**EXERCISE OBJECTIVE**
Copy each of the following entries back without change.

SUPPLIED RECORDS below:

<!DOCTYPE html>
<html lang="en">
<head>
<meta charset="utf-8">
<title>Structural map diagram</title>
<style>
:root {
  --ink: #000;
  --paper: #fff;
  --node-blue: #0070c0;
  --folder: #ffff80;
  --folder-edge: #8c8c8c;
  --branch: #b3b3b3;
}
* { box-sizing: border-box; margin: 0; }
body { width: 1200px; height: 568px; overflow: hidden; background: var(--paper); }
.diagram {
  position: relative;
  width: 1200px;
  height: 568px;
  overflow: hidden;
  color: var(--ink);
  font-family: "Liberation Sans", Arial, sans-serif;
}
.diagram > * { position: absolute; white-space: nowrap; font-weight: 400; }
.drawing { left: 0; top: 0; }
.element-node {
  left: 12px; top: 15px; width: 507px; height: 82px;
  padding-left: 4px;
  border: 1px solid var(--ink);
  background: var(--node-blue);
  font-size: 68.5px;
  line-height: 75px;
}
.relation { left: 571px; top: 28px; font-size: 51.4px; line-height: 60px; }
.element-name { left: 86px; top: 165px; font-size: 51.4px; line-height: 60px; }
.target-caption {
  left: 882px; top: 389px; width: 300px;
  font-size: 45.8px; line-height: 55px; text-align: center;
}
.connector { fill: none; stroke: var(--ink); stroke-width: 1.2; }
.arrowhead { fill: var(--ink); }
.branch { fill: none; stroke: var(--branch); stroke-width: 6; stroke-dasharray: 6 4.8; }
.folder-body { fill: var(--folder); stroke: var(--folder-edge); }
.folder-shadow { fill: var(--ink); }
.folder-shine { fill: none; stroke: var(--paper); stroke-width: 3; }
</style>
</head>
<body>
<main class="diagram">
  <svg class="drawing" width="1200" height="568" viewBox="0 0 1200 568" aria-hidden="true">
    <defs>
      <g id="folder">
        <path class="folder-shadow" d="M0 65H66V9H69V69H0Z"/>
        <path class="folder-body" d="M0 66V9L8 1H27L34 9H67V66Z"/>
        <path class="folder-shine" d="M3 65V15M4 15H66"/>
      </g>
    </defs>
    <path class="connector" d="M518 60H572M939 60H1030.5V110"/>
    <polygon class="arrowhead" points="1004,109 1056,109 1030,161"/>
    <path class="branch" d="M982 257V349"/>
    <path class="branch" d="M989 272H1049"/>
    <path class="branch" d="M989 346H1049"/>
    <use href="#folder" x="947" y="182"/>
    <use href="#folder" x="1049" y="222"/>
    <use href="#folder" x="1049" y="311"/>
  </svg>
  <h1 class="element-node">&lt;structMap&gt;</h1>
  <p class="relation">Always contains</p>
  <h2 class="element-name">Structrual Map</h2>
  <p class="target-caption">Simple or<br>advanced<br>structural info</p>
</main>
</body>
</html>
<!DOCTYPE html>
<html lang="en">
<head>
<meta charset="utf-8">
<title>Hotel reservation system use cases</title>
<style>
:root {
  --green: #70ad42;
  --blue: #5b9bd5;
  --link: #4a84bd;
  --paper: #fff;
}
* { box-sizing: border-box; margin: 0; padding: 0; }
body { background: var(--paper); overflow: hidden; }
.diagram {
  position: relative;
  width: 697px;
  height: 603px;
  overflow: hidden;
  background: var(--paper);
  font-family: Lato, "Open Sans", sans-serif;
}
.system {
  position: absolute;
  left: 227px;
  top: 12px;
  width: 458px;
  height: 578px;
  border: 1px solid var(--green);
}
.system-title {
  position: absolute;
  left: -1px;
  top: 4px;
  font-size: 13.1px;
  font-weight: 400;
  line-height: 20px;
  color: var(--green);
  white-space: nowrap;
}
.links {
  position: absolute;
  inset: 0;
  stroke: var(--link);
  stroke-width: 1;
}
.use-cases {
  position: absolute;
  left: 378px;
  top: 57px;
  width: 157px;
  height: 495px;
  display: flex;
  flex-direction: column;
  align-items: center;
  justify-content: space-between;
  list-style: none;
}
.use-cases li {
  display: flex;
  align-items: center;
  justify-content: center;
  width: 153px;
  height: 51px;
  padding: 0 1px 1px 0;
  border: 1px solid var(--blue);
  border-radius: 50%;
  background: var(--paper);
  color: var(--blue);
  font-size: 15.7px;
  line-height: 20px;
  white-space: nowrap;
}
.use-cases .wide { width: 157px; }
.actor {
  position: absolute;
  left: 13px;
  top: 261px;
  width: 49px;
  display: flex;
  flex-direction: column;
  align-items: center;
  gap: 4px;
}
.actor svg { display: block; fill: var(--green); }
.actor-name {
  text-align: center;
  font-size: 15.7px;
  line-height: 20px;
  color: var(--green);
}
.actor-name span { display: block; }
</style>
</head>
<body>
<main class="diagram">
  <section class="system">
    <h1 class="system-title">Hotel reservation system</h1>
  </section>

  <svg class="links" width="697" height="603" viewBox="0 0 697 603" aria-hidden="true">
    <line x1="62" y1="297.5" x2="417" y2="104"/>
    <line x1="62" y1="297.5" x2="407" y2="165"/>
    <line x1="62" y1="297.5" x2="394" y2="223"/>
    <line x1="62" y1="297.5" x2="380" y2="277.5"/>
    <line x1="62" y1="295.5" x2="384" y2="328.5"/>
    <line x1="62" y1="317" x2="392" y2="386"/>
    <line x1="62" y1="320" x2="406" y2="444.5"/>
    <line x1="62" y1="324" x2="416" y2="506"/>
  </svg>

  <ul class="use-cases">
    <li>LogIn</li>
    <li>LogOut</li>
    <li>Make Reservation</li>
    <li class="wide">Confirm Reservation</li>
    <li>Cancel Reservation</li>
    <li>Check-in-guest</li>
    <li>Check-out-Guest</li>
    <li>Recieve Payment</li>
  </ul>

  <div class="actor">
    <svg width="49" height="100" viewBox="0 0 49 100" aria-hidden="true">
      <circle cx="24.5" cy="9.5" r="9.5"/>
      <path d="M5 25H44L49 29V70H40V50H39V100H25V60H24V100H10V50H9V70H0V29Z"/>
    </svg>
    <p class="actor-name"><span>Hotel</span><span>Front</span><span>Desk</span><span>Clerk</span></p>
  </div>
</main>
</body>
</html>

End of SUPPLIED RECORDS.

**RESULT OF THE EXERCISE**
<!DOCTYPE html>
<html lang="en">
<head>
<meta charset="utf-8">
<title>Structural map diagram</title>
<style>
:root {
  --ink: #000;
  --paper: #fff;
  --node-blue: #0070c0;
  --folder: #ffff80;
  --folder-edge: #8c8c8c;
  --branch: #b3b3b3;
}
* { box-sizing: border-box; margin: 0; }
body { width: 1200px; height: 568px; overflow: hidden; background: var(--paper); }
.diagram {
  position: relative;
  width: 1200px;
  height: 568px;
  overflow: hidden;
  color: var(--ink);
  font-family: "Liberation Sans", Arial, sans-serif;
}
.diagram > * { position: absolute; white-space: nowrap; font-weight: 400; }
.drawing { left: 0; top: 0; }
.element-node {
  left: 12px; top: 15px; width: 507px; height: 82px;
  padding-left: 4px;
  border: 1px solid var(--ink);
  background: var(--node-blue);
  font-size: 68.5px;
  line-height: 75px;
}
.relation { left: 571px; top: 28px; font-size: 51.4px; line-height: 60px; }
.element-name { left: 86px; top: 165px; font-size: 51.4px; line-height: 60px; }
.target-caption {
  left: 882px; top: 389px; width: 300px;
  font-size: 45.8px; line-height: 55px; text-align: center;
}
.connector { fill: none; stroke: var(--ink); stroke-width: 1.2; }
.arrowhead { fill: var(--ink); }
.branch { fill: none; stroke: var(--branch); stroke-width: 6; stroke-dasharray: 6 4.8; }
.folder-body { fill: var(--folder); stroke: var(--folder-edge); }
.folder-shadow { fill: var(--ink); }
.folder-shine { fill: none; stroke: var(--paper); stroke-width: 3; }
</style>
</head>
<body>
<main class="diagram">
  <svg class="drawing" width="1200" height="568" viewBox="0 0 1200 568" aria-hidden="true">
    <defs>
      <g id="folder">
        <path class="folder-shadow" d="M0 65H66V9H69V69H0Z"/>
        <path class="folder-body" d="M0 66V9L8 1H27L34 9H67V66Z"/>
        <path class="folder-shine" d="M3 65V15M4 15H66"/>
      </g>
    </defs>
    <path class="connector" d="M518 60H572M939 60H1030.5V110"/>
    <polygon class="arrowhead" points="1004,109 1056,109 1030,161"/>
    <path class="branch" d="M982 257V349"/>
    <path class="branch" d="M989 272H1049"/>
    <path class="branch" d="M989 346H1049"/>
    <use href="#folder" x="947" y="182"/>
    <use href="#folder" x="1049" y="222"/>
    <use href="#folder" x="1049" y="311"/>
  </svg>
  <h1 class="element-node">&lt;structMap&gt;</h1>
  <p class="relation">Always contains</p>
  <h2 class="element-name">Structrual Map</h2>
  <p class="target-caption">Simple or<br>advanced<br>structural info</p>
</main>
</body>
</html>
<!DOCTYPE html>
<html lang="en">
<head>
<meta charset="utf-8">
<title>Hotel reservation system use cases</title>
<style>
:root {
  --green: #70ad42;
  --blue: #5b9bd5;
  --link: #4a84bd;
  --paper: #fff;
}
* { box-sizing: border-box; margin: 0; padding: 0; }
body { background: var(--paper); overflow: hidden; }
.diagram {
  position: relative;
  width: 697px;
  height: 603px;
  overflow: hidden;
  background: var(--paper);
  font-family: Lato, "Open Sans", sans-serif;
}
.system {
  position: absolute;
  left: 227px;
  top: 12px;
  width: 458px;
  height: 578px;
  border: 1px solid var(--green);
}
.system-title {
  position: absolute;
  left: -1px;
  top: 4px;
  font-size: 13.1px;
  font-weight: 400;
  line-height: 20px;
  color: var(--green);
  white-space: nowrap;
}
.links {
  position: absolute;
  inset: 0;
  stroke: var(--link);
  stroke-width: 1;
}
.use-cases {
  position: absolute;
  left: 378px;
  top: 57px;
  width: 157px;
  height: 495px;
  display: flex;
  flex-direction: column;
  align-items: center;
  justify-content: space-between;
  list-style: none;
}
.use-cases li {
  display: flex;
  align-items: center;
  justify-content: center;
  width: 153px;
  height: 51px;
  padding: 0 1px 1px 0;
  border: 1px solid var(--blue);
  border-radius: 50%;
  background: var(--paper);
  color: var(--blue);
  font-size: 15.7px;
  line-height: 20px;
  white-space: nowrap;
}
.use-cases .wide { width: 157px; }
.actor {
  position: absolute;
  left: 13px;
  top: 261px;
  width: 49px;
  display: flex;
  flex-direction: column;
  align-items: center;
  gap: 4px;
}
.actor svg { display: block; fill: var(--green); }
.actor-name {
  text-align: center;
  font-size: 15.7px;
  line-height: 20px;
  color: var(--green);
}
.actor-name span { display: block; }
</style>
</head>
<body>
<main class="diagram">
  <section class="system">
    <h1 class="system-title">Hotel reservation system</h1>
  </section>

  <svg class="links" width="697" height="603" viewBox="0 0 697 603" aria-hidden="true">
    <line x1="62" y1="297.5" x2="417" y2="104"/>
    <line x1="62" y1="297.5" x2="407" y2="165"/>
    <line x1="62" y1="297.5" x2="394" y2="223"/>
    <line x1="62" y1="297.5" x2="380" y2="277.5"/>
    <line x1="62" y1="295.5" x2="384" y2="328.5"/>
    <line x1="62" y1="317" x2="392" y2="386"/>
    <line x1="62" y1="320" x2="406" y2="444.5"/>
    <line x1="62" y1="324" x2="416" y2="506"/>
  </svg>

  <ul class="use-cases">
    <li>LogIn</li>
    <li>LogOut</li>
    <li>Make Reservation</li>
    <li class="wide">Confirm Reservation</li>
    <li>Cancel Reservation</li>
    <li>Check-in-guest</li>
    <li>Check-out-Guest</li>
    <li>Recieve Payment</li>
  </ul>

  <div class="actor">
    <svg width="49" height="100" viewBox="0 0 49 100" aria-hidden="true">
      <circle cx="24.5" cy="9.5" r="9.5"/>
      <path d="M5 25H44L49 29V70H40V50H39V100H25V60H24V100H10V50H9V70H0V29Z"/>
    </svg>
    <p class="actor-name"><span>Hotel</span><span>Front</span><span>Desk</span><span>Clerk</span></p>
  </div>
</main>
</body>
</html>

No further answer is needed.